  • Reduction in Bandwidth Costs
    As a business owner, you already have a lot of costs to worry about. Of course, website and content creation are also up there with the things you have to add to your budget. Bandwidth consumption is an expense that is essential to the functionality of your website, and ultimately, the product you are promoting or selling.
    Bandwidth works by helping provide the data that can be sent and received at one time. Think of the concept of bandwidth as a water pipe—the wider the pipe, the more water that can pass through it.
    The problem is that in order for the bandwidth pipe to maximize its purpose; it requires the origin server to provide large amounts of data to pass through, which increases the costs of bandwidth consumption.
    A CDN helps optimize data through caching, which reduces the amount of data the origin server must provide. This automatically reduces bandwidth costs and increases efficiency. 

What Happens if You Don’t Use a CDN?

Ultimately, it’s up to you whether you’d like to use a CDN to improve website loading times. However, without the help of a CDN, instead of the user establishing a faster connection with the CDN, it will establish a connection to an IP address that’s using the local domain name system, or DNS.

If the DNS cannot resolve the IP address, then it has to pass to the authoritative DNS server where it’s hosted, resolve the IP address, and then connect the user’s browser to download the web content. All of this takes time, which is one factor that slows down the loading of a website. 

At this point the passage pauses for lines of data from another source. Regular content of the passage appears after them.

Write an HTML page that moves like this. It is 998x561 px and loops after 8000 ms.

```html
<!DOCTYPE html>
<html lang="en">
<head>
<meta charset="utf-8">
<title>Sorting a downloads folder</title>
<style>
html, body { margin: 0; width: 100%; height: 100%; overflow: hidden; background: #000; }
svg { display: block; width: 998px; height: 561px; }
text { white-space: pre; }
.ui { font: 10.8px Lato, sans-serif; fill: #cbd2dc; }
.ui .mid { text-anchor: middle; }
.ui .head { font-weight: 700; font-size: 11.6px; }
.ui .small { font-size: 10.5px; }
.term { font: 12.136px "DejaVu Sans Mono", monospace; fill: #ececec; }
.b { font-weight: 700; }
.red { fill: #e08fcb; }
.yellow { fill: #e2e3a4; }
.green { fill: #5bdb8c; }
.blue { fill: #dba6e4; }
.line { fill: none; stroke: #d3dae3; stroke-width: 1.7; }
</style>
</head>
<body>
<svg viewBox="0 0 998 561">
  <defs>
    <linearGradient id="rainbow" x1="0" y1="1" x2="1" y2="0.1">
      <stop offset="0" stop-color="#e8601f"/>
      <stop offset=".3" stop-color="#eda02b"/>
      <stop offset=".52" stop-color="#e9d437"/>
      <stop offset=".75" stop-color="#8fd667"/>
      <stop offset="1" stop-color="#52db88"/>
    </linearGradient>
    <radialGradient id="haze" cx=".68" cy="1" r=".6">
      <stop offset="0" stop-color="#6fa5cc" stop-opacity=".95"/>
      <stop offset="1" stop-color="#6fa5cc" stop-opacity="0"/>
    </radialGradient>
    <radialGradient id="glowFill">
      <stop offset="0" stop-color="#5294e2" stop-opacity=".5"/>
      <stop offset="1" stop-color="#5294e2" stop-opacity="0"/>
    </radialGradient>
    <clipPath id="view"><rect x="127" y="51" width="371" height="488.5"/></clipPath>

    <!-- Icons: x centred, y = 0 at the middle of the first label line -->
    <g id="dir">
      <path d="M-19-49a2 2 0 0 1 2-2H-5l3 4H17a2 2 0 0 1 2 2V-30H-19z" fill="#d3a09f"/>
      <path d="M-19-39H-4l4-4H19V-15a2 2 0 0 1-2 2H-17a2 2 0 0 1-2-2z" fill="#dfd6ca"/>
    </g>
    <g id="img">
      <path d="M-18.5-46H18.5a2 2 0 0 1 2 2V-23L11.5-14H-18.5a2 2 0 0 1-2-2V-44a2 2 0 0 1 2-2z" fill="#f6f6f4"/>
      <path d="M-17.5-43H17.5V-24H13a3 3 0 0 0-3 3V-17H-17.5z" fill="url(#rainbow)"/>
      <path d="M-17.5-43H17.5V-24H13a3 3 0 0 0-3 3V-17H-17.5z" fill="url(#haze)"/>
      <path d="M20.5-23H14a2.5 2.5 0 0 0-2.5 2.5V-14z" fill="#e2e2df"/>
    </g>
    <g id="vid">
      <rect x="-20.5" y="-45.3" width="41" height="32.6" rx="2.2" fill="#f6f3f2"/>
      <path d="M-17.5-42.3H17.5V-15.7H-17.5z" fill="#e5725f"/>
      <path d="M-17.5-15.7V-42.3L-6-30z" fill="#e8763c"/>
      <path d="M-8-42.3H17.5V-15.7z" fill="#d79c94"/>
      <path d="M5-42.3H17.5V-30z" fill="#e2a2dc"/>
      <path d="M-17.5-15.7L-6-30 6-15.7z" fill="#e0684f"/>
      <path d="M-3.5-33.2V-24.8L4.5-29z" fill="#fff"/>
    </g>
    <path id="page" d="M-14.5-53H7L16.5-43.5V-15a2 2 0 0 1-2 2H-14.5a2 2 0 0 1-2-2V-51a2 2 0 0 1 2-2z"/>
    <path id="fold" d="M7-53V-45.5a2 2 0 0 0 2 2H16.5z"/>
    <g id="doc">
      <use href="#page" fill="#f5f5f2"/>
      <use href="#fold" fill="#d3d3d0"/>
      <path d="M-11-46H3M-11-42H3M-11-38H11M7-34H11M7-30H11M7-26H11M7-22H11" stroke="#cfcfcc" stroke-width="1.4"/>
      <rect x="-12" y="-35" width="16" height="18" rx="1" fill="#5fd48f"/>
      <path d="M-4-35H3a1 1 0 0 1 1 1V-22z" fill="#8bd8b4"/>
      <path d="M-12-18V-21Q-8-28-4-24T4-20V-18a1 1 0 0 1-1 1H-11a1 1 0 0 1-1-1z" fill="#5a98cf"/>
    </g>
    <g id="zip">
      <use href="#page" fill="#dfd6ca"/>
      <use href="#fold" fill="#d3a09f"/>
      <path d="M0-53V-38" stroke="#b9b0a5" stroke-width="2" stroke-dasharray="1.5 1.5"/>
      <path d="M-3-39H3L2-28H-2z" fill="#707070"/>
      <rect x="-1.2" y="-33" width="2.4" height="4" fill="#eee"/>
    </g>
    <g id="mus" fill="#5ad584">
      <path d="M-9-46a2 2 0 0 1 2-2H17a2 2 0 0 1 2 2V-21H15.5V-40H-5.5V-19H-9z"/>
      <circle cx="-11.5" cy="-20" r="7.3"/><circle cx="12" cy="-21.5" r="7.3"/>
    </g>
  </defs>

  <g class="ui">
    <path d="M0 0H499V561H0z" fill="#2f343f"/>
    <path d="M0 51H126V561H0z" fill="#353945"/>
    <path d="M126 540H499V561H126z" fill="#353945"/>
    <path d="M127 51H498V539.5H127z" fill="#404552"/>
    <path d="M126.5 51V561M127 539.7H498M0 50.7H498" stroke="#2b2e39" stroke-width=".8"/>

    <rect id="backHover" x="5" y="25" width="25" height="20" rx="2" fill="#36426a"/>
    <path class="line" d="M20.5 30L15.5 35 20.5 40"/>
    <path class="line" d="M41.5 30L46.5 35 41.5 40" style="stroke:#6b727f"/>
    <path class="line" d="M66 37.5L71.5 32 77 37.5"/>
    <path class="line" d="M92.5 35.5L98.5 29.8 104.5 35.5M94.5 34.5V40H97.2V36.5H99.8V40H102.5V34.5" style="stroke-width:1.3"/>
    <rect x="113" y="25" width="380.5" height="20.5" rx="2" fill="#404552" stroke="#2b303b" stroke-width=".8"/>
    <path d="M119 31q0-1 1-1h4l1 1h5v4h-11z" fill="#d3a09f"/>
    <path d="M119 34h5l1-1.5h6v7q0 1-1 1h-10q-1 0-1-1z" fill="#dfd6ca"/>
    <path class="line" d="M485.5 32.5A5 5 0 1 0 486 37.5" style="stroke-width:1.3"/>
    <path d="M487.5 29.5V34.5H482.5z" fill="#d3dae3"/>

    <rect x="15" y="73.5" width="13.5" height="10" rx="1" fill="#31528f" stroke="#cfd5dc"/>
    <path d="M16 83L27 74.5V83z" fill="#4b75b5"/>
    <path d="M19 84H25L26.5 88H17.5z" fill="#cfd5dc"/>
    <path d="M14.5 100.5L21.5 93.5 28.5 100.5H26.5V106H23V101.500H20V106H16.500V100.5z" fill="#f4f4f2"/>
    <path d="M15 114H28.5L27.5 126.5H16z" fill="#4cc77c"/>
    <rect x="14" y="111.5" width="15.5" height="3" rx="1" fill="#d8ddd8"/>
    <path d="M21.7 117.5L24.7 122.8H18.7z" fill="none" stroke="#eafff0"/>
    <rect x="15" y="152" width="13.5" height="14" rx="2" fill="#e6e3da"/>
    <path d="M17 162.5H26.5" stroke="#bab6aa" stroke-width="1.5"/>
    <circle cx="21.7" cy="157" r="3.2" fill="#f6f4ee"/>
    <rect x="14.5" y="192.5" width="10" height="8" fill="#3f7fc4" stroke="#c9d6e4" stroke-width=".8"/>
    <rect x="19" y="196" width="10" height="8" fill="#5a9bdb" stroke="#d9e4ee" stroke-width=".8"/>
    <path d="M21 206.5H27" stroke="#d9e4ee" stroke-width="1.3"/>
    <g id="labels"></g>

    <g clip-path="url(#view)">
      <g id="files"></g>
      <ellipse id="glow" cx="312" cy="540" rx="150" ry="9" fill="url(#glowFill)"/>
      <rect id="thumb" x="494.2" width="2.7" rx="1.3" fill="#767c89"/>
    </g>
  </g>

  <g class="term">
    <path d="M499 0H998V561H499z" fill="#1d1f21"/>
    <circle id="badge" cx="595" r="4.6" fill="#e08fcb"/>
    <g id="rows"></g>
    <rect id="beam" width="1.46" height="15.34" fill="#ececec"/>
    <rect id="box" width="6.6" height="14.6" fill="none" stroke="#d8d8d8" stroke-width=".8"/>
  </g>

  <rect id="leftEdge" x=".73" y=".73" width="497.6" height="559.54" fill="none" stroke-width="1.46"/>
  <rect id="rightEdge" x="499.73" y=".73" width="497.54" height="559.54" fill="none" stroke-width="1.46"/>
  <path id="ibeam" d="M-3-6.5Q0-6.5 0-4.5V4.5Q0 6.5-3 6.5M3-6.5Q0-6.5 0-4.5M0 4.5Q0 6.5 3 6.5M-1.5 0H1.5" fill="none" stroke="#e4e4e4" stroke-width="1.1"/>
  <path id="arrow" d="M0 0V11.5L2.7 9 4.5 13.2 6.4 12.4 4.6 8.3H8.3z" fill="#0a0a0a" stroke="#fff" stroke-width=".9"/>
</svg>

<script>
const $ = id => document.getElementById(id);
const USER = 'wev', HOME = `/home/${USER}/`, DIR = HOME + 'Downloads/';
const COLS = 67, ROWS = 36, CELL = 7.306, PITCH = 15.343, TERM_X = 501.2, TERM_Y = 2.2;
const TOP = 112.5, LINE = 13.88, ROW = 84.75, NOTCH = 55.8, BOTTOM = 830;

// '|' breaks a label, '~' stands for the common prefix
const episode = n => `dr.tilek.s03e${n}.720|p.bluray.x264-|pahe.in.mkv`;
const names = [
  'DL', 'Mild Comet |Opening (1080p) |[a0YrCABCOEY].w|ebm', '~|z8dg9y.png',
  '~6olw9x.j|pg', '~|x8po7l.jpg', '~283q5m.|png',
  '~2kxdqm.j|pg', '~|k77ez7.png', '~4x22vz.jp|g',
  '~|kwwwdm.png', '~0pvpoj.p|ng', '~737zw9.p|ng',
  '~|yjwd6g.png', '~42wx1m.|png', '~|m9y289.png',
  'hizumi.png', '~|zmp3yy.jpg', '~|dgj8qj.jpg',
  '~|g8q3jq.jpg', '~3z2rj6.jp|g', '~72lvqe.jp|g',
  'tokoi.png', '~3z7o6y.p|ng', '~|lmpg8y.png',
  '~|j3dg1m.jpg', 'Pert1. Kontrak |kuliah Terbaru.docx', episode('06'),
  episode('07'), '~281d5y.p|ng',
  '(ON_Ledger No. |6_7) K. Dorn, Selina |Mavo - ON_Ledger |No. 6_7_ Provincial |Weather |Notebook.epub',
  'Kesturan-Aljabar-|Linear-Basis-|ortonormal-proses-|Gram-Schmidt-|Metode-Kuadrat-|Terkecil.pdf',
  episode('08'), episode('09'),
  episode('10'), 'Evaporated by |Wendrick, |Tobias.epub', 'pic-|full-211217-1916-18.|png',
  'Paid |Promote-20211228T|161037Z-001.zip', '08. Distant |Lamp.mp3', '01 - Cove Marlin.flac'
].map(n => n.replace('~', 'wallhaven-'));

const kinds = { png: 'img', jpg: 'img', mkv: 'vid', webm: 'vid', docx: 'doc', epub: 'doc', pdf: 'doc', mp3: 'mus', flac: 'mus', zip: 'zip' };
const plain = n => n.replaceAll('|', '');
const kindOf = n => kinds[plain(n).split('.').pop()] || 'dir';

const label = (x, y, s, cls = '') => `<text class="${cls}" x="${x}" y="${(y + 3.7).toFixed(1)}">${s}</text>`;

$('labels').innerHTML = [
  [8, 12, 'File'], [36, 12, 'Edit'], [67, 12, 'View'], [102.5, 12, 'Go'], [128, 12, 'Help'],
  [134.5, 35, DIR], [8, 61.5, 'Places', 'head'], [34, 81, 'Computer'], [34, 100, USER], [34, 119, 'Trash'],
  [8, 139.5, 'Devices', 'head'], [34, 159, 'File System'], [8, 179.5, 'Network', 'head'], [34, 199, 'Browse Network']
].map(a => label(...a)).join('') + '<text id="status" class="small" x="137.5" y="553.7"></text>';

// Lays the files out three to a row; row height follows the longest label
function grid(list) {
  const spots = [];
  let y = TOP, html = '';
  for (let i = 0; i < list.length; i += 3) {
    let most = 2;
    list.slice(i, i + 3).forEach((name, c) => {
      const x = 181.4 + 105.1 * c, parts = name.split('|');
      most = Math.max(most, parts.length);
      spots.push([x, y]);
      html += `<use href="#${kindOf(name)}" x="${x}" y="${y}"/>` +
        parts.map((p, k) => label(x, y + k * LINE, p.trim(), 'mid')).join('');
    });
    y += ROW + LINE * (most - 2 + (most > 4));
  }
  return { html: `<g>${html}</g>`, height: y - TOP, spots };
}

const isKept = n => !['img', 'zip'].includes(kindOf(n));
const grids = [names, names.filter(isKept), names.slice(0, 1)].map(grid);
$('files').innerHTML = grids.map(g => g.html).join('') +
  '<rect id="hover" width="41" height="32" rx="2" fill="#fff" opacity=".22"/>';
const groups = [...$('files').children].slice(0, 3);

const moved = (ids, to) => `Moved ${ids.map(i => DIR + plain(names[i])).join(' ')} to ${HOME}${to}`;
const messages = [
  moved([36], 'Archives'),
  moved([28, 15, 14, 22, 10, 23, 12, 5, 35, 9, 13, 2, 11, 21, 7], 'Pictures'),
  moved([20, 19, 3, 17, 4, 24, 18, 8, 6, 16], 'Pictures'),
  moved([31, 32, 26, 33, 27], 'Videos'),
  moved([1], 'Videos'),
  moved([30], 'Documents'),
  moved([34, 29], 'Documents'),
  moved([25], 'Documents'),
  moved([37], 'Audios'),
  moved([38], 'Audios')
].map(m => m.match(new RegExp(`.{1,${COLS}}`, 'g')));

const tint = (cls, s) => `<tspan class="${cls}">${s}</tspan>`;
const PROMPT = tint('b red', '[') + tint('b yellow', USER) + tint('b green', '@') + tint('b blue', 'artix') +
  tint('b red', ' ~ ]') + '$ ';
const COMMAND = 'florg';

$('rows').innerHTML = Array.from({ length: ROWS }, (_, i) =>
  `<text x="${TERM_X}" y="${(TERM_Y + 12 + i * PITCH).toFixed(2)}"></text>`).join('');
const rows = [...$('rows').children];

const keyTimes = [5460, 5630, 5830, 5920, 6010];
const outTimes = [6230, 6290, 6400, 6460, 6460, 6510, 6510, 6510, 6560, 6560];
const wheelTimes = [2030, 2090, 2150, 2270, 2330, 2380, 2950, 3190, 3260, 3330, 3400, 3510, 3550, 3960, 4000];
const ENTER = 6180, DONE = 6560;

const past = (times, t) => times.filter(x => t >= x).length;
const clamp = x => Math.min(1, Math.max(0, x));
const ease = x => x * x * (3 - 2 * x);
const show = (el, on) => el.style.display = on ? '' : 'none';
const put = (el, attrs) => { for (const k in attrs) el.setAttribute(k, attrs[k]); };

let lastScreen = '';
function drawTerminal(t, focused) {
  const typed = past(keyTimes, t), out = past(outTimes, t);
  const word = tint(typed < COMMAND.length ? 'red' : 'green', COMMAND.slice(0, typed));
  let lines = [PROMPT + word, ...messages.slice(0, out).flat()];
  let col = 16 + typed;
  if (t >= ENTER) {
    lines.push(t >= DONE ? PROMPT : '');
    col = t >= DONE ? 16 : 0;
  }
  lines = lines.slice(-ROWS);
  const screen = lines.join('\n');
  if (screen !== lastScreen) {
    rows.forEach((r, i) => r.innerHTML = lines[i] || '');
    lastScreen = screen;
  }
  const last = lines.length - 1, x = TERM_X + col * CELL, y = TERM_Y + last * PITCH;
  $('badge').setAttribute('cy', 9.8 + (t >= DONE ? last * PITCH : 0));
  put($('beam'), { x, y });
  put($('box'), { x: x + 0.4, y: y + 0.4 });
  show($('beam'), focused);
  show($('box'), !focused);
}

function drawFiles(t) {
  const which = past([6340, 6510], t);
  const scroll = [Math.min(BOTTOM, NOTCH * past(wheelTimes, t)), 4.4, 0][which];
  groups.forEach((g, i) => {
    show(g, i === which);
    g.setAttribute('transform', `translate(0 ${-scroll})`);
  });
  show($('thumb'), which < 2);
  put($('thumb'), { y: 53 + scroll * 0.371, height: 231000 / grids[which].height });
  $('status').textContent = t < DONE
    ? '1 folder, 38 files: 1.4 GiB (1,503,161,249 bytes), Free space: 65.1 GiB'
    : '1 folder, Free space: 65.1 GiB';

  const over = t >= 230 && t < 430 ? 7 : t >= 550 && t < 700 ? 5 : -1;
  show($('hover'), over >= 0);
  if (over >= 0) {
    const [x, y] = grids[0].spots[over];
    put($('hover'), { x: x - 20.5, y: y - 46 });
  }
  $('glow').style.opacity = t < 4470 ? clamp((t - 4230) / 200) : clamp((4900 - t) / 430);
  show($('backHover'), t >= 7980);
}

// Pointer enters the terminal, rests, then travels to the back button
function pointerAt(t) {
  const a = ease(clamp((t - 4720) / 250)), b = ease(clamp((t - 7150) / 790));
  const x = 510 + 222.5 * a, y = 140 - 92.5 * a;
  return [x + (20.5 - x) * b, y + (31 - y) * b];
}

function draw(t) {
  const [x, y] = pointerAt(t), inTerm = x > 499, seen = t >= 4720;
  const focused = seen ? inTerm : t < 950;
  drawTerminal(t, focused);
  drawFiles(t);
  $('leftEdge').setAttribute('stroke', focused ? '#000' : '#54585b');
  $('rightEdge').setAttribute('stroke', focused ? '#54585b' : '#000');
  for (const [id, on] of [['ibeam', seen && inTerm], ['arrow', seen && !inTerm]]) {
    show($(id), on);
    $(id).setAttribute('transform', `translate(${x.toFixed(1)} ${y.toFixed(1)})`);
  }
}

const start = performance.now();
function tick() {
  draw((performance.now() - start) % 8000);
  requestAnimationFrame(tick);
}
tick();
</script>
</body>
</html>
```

Because the IP address has to go through so many channels in order to establish a connection with the DNS, it creates latency issues and adds delays whenever the origin is far from the user. The experience of a user on a website means everything to your business. 

If the users cannot even browse or click around on the page, chances are that you’re losing customers and largely decreasing the traffic that passes through your website. 

Top CDN Providers

If you’ve made the choice to go with a CDN to enhance your website experience, there are plenty of providers to choose from. 

  1. Cloudfare
    Cloudfare is popular among customers because it is so user friendly. Overall, they offer excellent performance, web security (which allows users to block bots and limit spam), and protects web applications from hackers.
    They have 180 data centers around the world, making it one of the fastest CDN service providers available on the market today.
  2. Fastly
    Fastly is a popular CDN service in the United States, Brazil, Europe, and Australia. However, it doesn’t seem to have a strong market in Asia. Though Fastly offers its users with support for caching different videos, it’s also a little complicated for users to adjust settings.
    It’s an innovative CDN solution that offers a lot of configuration options to personalize how you want your CDN to work. Unfortunately, if you’re not super tech savvy, it might be difficult to understand how to make changes and maximize everything this CDN service can do for you.
  3. CloudFront
    CloudFront is popular among users because it is easy to configure and it offers a lot more features than Cloudfar and Fastly. Owned by Amazon, CloudFront offers advanced features, and it provides an impressive array of analytics data.
    Some downsides to this service is that, even with all that it offers, users sometimes find the service to be difficult to navigate and it’s also pricier than others. This service might be better suited for users that are familiar with CDN and know the ins and outs of its uses. 

Though choosing the best CDN service is a big decision, try not to get overwhelmed by how advanced the program may seem. There are plenty of user-friendly CDN services out there that can make your experience easy to set up. 

Remember, the end goal of adding a CDN is to enhance customers’ experience on your website. The longer a customer stays on your website, the more likely they are to purchase your product or services. A CDN can enhance both your experience and theirs.